Based on the oh-so-educated comments that I read elsewhere on the internet, a common reaction to this is, “Omigosh! Weirdo!” or maybe just, “Yuck. I could never do that.”
But before you decide how you feel about informal milksharing, read just a teensy bit more.
I say I gave my milk to a stranger, in that this was someone that I initially met over the Internet. But when she sat in my living room, with her husband and new son, and we chatted while my similar-aged daughter cooed in her swing nearby, stranger was not the word I would have used to describe her. It actually didn’t feel strange at all. We were just two moms. She had a problem, and I was in a position to help her out, in a meaningful way. I am so glad she was not too scared to accept my help. Donating milk was hugely rewarding for me, even renewing much of my faith in the spirit of community.
If only more moms were not scared milk-less. We don't always need to turn to the authorities to fix our problems. Sometimes, with a little courage, we can find our own solutions.
Lisa is Mom to two, wife to one, and lives in Winnipeg, Manitoba, Canada. She loves being busy in her local, gentle parenting community, and blogs occasionally at Swirls and Swings. This article is part of World Milksharing Week's Blog Carnival hosted by Trevor MacDonald at Milk Junkies. Visit the World Milksharing Week website or find WMW on Facebook to learn more.
Breastmilk Donation Page [This page was created prior to milksharing communities existing as they do in 2012. For many years peaceful parenting served, in part, to connect mothers with donors locally via email, phone and community networking. Today, thanks to the new mother-to-mother milksharing set-ups, we hear from far fewer who don't already have their needs met or connections established.]

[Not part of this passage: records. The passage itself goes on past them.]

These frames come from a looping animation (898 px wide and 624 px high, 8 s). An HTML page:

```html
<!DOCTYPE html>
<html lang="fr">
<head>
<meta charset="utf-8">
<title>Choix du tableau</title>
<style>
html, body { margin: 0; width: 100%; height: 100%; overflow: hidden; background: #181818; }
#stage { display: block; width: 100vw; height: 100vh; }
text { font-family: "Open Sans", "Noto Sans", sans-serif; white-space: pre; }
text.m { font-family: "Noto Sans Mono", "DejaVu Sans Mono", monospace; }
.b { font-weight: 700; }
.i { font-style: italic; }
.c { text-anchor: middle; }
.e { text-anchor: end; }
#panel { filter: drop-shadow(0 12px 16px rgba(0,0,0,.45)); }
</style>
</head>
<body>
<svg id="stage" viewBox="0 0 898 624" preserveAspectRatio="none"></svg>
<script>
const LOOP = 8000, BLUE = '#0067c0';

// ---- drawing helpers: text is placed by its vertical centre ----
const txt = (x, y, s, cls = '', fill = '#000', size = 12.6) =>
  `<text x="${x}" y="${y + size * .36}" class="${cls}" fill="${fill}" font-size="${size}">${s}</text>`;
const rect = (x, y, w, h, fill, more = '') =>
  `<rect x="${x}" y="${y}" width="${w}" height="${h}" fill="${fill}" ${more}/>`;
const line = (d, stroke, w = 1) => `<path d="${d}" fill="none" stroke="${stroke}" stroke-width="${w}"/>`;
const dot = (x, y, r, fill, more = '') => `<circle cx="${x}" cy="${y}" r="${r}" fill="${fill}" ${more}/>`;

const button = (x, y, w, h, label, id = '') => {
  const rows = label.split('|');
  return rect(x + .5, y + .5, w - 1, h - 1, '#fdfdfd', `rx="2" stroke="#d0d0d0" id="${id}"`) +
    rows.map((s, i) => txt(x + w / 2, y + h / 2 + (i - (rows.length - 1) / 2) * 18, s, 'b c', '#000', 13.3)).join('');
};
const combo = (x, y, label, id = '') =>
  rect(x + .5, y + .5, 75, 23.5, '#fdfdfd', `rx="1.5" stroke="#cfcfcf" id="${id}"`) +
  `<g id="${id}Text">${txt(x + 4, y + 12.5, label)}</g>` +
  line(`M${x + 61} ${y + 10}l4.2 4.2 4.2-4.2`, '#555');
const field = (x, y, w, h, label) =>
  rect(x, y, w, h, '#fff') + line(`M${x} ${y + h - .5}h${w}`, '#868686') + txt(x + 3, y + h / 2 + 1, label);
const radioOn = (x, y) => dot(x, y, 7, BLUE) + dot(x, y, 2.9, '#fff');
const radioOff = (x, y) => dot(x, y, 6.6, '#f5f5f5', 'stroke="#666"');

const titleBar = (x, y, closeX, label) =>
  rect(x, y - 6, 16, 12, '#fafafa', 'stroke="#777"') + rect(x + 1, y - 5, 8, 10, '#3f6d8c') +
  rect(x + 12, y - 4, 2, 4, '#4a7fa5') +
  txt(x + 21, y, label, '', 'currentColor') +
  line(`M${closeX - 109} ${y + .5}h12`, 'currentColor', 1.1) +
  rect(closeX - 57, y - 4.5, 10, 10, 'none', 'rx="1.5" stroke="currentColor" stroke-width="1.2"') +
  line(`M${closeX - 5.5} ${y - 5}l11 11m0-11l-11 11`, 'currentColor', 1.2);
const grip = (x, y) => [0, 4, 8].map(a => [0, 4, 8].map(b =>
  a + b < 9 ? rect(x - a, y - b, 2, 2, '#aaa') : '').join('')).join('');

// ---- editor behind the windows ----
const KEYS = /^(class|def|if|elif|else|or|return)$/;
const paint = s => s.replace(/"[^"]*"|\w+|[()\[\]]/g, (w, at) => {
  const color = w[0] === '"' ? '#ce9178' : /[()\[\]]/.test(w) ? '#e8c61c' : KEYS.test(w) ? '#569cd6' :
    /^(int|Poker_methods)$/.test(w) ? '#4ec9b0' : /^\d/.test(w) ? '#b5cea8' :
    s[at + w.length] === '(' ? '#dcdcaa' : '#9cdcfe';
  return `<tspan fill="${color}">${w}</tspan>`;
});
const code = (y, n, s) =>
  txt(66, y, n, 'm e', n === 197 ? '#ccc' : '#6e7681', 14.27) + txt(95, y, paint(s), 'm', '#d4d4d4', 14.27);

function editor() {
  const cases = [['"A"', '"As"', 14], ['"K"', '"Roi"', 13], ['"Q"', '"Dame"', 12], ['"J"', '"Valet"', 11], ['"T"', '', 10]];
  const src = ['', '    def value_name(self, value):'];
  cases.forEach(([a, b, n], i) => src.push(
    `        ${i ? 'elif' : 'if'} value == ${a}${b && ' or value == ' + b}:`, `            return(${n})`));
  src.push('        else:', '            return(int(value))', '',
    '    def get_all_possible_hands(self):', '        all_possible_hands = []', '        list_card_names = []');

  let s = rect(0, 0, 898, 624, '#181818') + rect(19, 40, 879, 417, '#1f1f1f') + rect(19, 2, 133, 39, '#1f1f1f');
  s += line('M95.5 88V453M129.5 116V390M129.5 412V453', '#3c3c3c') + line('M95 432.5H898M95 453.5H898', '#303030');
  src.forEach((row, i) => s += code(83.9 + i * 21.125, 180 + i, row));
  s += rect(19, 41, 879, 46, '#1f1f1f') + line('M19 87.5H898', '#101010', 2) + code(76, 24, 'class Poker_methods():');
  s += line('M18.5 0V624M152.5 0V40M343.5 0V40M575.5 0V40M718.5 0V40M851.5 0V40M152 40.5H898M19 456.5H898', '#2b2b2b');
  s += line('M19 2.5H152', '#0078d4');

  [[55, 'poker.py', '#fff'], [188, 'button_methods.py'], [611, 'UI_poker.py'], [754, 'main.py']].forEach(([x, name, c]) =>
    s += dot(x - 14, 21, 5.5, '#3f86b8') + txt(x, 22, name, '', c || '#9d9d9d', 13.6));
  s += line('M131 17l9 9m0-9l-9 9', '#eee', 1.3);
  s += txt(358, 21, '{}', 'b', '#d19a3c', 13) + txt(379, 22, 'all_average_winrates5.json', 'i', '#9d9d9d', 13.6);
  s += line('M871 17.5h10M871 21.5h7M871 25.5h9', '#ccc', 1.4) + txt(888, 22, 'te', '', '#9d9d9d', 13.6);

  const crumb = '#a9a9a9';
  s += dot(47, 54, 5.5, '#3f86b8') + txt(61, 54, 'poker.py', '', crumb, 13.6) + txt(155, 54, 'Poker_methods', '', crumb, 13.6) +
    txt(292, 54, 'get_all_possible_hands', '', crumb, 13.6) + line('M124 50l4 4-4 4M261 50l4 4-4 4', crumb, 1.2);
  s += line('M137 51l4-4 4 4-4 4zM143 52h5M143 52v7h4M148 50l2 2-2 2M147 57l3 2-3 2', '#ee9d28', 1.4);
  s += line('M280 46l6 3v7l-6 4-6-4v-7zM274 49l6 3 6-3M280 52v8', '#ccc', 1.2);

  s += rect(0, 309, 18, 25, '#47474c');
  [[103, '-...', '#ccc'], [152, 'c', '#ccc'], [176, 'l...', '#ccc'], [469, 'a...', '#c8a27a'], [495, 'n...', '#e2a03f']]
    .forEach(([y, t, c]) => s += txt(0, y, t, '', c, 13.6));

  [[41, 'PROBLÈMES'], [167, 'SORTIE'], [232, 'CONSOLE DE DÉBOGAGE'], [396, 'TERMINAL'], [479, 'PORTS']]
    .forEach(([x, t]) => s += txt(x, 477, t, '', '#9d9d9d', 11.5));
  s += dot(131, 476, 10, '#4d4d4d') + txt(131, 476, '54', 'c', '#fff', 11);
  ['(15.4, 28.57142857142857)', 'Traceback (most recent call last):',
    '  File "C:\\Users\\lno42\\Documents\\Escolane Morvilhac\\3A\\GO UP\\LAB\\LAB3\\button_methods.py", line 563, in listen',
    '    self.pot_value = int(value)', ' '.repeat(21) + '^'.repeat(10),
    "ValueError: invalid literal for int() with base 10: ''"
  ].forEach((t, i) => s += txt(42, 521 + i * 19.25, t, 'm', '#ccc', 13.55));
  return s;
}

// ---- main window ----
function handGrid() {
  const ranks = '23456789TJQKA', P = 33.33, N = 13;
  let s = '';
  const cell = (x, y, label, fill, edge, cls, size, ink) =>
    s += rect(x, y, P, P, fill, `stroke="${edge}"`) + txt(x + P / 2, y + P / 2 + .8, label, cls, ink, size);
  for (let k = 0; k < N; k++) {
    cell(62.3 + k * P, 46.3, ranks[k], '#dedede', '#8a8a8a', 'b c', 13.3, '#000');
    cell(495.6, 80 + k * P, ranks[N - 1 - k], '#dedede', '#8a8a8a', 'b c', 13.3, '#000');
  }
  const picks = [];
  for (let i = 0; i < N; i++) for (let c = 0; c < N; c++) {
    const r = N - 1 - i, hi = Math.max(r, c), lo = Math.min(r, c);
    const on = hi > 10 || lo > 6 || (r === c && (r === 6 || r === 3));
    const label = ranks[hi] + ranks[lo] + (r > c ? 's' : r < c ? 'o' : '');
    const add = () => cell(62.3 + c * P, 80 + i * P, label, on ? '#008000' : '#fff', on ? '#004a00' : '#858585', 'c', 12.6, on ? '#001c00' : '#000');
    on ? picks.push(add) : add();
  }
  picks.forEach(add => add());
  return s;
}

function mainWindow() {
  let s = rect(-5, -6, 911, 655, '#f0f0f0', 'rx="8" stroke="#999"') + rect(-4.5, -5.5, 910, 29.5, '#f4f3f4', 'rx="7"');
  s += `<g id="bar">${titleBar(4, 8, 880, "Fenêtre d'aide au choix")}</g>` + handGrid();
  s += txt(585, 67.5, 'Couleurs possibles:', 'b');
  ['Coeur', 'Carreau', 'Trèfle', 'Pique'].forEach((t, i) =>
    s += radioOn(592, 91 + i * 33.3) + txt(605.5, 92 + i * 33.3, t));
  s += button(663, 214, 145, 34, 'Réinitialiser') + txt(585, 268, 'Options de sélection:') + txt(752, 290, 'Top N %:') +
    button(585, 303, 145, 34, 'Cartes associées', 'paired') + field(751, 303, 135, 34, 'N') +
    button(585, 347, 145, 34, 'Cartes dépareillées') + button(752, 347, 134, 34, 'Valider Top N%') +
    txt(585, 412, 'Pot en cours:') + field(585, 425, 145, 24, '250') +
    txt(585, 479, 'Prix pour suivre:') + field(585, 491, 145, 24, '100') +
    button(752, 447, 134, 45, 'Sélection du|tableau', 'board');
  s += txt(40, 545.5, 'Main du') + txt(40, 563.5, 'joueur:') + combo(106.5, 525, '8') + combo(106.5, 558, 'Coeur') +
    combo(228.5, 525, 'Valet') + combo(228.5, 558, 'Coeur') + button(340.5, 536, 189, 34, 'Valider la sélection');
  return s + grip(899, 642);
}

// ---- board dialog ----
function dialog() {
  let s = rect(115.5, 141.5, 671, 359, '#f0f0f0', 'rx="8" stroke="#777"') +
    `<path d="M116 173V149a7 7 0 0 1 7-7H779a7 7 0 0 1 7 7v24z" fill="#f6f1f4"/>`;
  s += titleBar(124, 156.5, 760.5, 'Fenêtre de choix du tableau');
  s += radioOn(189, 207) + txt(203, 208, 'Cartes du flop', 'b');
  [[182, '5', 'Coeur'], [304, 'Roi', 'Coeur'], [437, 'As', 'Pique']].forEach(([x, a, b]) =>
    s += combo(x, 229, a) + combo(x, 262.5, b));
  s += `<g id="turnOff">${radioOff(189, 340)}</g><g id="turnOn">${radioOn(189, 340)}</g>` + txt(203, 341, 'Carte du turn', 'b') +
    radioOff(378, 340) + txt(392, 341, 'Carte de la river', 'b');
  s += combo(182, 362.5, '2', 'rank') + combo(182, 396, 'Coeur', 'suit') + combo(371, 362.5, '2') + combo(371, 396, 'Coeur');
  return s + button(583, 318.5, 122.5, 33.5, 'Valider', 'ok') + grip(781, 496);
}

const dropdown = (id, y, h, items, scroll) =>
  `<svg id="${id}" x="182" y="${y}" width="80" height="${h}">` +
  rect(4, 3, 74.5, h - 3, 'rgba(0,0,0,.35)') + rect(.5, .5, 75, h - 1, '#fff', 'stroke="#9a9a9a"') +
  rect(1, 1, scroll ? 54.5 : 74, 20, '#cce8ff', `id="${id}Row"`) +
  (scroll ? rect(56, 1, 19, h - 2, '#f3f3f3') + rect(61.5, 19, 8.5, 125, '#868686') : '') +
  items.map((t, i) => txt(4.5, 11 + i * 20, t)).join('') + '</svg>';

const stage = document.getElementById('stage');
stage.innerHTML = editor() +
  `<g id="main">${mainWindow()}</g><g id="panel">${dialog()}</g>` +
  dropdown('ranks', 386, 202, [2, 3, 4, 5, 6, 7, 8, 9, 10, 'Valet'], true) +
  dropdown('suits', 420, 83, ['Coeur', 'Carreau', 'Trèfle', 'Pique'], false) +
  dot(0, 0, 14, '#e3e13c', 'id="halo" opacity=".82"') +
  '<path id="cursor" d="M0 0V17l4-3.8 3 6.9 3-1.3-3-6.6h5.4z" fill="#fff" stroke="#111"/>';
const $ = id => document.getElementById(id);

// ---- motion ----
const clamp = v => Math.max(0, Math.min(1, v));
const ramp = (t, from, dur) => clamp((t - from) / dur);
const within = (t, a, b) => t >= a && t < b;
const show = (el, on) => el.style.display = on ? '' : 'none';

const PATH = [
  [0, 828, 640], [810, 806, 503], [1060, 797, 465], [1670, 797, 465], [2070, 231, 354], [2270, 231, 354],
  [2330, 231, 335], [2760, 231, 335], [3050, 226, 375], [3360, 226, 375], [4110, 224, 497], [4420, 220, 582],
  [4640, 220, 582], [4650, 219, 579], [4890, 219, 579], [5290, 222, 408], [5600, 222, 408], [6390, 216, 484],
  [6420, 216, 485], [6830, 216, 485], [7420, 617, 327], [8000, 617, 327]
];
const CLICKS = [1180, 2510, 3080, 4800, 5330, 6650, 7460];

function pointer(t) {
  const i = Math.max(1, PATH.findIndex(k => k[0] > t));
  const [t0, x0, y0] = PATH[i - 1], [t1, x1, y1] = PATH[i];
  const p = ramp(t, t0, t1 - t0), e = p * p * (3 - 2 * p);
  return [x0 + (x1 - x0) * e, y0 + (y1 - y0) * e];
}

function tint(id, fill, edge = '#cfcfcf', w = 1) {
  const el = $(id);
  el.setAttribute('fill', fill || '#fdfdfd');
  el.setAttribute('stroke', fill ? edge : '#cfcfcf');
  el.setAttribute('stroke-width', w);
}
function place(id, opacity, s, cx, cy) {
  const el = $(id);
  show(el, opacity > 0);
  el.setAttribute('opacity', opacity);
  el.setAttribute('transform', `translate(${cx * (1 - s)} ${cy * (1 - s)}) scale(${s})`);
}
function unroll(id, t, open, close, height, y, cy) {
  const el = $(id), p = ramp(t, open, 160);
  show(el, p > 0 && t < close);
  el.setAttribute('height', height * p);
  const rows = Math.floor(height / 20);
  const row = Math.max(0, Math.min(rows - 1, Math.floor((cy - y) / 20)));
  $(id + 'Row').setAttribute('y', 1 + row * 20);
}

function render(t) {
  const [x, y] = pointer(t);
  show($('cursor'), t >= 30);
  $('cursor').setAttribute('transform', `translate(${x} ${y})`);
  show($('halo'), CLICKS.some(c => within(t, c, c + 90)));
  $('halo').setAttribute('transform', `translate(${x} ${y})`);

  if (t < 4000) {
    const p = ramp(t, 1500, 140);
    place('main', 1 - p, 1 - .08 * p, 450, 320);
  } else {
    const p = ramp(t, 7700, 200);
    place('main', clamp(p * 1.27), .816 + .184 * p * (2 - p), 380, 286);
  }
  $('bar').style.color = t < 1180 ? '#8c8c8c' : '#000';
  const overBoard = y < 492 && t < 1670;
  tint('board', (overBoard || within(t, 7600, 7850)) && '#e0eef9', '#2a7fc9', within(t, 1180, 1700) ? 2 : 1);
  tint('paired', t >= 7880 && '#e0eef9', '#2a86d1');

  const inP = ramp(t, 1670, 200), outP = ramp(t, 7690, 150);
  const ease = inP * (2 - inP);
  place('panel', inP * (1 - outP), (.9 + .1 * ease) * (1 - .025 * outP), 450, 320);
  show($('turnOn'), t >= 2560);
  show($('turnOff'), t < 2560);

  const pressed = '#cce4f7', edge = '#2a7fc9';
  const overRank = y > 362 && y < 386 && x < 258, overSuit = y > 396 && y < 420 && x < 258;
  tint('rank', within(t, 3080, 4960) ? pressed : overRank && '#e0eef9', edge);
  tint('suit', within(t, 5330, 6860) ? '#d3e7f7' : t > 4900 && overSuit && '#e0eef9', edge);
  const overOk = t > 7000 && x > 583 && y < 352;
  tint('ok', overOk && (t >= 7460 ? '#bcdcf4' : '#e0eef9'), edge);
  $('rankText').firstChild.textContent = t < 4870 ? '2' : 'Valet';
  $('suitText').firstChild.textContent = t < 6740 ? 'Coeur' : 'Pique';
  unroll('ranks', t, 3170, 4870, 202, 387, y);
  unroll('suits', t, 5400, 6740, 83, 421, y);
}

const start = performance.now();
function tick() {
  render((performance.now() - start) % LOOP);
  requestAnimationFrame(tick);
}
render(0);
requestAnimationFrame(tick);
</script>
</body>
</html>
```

Joshua's Story: Why I Choose Another Mother's Milk
Joshua's Story: Why I Still Choose Another Mother's Milk
Human Milk for Human Babies After Japan Tsunami
Reasons Not to Send Formula or Human Milk to Haiti and Other Disaster Locations
TIME Reports on New Global Milksharing
Delaney Rose: 6 Months of Milksharing
A Modern Day Wet Nurse
From Despair to Donation: A Mother Loses Her Baby and Shares His Milk
If you would like to share your milksharing story or research on the subject, write to DrMomma.firstname.lastname@example.org